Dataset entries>

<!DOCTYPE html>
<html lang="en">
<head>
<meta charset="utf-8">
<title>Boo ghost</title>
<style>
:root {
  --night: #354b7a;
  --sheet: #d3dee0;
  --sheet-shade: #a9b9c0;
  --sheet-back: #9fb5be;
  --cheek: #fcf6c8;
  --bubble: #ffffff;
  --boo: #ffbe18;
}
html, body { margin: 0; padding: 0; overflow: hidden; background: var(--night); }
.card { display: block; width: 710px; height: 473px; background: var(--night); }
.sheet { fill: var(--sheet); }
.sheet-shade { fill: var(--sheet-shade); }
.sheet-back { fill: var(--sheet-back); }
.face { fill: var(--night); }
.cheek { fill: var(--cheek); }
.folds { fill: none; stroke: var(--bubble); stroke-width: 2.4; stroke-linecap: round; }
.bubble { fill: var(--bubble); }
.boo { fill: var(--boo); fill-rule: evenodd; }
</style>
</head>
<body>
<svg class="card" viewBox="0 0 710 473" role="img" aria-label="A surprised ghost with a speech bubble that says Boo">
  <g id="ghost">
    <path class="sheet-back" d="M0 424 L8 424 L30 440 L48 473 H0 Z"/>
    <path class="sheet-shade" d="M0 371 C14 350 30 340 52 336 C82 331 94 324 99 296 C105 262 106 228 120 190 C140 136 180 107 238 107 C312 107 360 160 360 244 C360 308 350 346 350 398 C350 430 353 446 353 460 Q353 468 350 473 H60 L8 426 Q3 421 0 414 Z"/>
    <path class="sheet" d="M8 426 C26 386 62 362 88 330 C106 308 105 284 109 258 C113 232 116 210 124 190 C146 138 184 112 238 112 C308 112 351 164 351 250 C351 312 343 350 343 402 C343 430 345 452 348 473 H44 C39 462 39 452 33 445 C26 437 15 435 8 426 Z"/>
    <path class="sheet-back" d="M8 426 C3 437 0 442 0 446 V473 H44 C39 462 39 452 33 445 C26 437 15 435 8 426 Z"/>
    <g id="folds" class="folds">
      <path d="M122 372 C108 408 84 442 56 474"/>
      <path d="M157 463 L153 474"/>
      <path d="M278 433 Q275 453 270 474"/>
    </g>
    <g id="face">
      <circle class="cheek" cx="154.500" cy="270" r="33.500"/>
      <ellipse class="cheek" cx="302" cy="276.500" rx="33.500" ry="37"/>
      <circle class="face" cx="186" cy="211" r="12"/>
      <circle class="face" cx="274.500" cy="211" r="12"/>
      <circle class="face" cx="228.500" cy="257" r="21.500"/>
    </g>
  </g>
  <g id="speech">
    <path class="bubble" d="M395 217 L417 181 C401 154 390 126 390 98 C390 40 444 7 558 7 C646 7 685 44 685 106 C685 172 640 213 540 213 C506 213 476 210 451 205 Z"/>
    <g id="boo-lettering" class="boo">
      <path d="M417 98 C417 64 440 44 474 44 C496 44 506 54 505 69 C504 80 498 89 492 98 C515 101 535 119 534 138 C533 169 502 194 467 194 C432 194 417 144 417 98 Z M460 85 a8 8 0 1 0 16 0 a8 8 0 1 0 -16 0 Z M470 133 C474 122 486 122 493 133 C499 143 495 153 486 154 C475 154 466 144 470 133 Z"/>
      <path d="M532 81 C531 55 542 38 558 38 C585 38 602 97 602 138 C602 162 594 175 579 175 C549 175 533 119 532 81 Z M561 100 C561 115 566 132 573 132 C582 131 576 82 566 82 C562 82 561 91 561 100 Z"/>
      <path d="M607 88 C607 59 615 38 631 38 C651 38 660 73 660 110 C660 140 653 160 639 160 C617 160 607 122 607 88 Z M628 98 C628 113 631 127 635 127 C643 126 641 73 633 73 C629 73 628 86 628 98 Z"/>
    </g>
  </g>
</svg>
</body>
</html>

==

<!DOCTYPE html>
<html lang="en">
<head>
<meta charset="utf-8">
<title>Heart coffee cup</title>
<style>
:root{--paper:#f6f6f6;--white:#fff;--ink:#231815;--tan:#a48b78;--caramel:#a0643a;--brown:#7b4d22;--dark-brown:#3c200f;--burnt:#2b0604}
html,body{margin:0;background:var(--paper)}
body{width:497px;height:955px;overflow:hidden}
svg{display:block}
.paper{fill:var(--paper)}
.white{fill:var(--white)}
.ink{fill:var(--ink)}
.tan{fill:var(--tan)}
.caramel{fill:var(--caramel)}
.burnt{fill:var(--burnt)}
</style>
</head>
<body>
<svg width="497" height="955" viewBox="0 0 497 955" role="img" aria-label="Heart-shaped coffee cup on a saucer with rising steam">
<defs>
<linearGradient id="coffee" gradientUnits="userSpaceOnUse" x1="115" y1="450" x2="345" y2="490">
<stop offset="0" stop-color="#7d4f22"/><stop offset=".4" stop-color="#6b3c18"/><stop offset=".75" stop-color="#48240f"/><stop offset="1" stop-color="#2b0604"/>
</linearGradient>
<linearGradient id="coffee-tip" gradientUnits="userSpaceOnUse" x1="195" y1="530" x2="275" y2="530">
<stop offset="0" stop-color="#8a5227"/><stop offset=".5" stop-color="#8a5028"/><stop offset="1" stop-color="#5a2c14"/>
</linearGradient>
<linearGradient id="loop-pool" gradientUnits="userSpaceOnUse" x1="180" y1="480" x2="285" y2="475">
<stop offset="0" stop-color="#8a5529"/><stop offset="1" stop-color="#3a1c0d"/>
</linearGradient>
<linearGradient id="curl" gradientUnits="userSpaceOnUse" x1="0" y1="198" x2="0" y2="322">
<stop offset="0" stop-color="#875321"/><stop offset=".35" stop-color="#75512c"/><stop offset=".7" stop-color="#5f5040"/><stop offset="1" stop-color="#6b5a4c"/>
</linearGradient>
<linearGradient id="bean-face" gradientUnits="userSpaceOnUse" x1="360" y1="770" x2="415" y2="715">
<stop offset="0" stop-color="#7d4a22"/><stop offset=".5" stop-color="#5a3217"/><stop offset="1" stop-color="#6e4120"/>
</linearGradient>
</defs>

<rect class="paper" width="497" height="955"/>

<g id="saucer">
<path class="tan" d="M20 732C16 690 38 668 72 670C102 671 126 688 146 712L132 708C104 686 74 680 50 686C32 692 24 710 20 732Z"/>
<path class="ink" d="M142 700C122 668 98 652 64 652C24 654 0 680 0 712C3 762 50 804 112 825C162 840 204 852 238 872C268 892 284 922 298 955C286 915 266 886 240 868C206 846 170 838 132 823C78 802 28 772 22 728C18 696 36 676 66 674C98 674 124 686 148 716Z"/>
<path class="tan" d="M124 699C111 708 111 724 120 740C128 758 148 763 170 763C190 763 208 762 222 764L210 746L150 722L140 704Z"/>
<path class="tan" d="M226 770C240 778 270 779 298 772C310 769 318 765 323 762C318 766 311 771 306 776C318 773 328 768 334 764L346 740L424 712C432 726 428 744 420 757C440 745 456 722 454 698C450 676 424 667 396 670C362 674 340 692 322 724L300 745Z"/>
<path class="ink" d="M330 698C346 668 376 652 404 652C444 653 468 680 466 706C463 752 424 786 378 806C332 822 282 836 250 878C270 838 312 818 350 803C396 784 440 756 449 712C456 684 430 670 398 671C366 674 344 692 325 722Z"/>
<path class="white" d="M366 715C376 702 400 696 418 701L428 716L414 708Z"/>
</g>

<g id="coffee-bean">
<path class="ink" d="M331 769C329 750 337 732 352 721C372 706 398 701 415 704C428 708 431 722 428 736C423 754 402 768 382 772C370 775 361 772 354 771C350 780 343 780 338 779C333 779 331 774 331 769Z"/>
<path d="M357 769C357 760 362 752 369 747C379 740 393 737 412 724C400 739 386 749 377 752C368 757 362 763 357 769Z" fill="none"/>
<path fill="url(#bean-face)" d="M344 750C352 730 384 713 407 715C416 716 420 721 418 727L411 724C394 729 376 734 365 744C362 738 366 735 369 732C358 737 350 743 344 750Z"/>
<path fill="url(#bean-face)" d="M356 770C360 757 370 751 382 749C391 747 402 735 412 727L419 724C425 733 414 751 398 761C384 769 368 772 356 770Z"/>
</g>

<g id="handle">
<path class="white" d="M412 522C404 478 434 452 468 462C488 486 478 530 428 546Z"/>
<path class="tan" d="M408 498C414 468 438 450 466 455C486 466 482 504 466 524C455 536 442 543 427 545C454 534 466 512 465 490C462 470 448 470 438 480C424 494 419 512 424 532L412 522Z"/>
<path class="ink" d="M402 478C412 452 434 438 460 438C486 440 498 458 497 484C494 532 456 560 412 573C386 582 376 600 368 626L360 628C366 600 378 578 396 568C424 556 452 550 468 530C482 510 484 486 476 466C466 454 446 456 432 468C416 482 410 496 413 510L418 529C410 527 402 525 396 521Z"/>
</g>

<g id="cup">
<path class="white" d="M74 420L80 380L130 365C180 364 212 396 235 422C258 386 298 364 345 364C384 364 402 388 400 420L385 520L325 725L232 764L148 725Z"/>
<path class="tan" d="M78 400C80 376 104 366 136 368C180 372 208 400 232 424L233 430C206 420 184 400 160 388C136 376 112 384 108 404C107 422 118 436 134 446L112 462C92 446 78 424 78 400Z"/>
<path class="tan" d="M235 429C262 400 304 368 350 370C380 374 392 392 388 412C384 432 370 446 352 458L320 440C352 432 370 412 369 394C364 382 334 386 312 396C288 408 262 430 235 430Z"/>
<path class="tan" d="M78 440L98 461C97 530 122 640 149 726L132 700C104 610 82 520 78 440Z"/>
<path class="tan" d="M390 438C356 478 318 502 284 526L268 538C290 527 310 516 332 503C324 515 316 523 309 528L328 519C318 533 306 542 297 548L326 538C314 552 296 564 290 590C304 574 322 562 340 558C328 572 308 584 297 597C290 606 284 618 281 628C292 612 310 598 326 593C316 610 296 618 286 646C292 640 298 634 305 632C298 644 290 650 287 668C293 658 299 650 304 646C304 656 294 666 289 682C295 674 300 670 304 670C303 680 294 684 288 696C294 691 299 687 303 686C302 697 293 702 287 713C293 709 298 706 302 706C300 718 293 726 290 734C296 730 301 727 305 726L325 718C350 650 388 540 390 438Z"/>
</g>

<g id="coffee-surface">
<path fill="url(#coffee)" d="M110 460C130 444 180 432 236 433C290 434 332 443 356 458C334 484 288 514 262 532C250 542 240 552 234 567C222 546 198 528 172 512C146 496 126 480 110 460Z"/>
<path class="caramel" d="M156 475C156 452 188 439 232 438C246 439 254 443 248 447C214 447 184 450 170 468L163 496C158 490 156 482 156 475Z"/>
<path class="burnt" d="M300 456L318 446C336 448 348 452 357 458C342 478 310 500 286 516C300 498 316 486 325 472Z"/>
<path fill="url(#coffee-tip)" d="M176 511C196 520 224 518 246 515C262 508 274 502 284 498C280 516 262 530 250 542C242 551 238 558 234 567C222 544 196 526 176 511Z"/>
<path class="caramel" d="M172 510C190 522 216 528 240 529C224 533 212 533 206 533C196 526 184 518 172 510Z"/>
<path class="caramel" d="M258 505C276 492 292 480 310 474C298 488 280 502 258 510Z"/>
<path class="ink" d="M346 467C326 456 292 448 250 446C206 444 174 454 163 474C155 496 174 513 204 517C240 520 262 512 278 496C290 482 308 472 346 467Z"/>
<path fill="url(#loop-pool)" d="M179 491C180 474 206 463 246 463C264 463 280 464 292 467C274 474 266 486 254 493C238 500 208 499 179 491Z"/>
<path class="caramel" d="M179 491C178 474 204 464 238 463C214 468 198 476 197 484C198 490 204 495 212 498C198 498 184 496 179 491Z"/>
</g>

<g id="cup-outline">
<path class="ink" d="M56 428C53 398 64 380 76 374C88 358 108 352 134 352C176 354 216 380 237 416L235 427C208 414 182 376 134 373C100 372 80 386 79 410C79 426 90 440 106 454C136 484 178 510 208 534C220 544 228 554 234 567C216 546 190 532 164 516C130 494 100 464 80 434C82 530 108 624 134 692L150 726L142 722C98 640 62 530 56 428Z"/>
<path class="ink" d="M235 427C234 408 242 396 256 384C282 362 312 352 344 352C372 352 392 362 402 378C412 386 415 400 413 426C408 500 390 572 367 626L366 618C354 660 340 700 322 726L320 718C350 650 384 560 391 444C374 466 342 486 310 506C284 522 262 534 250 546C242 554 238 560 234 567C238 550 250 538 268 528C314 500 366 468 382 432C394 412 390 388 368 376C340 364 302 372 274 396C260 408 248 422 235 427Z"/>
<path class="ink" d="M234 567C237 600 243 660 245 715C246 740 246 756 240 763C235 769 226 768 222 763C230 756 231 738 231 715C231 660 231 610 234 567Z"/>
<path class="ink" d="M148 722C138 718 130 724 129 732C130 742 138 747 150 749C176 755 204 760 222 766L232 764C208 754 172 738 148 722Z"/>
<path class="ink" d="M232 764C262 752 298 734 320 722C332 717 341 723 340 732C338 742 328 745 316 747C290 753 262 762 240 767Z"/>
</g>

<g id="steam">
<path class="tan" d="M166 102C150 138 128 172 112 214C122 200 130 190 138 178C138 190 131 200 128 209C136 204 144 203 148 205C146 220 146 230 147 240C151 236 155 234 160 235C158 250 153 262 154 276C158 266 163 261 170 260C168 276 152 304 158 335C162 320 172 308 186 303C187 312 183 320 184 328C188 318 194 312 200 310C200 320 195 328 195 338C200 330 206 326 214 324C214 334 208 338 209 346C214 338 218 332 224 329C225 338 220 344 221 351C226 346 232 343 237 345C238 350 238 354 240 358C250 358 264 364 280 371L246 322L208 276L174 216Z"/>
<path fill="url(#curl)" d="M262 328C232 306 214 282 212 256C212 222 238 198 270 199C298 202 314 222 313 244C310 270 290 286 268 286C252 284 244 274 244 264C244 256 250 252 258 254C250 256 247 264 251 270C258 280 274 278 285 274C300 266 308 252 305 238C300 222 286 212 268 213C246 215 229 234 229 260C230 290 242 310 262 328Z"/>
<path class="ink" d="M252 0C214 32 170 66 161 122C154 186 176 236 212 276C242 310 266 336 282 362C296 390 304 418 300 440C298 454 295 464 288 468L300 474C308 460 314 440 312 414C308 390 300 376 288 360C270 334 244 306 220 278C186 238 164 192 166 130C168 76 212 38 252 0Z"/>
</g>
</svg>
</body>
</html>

PROBLEM DETAILS>
In the data above, count the lines where the word "height" appears; reply with the number only.

FINAL ANSWER>
4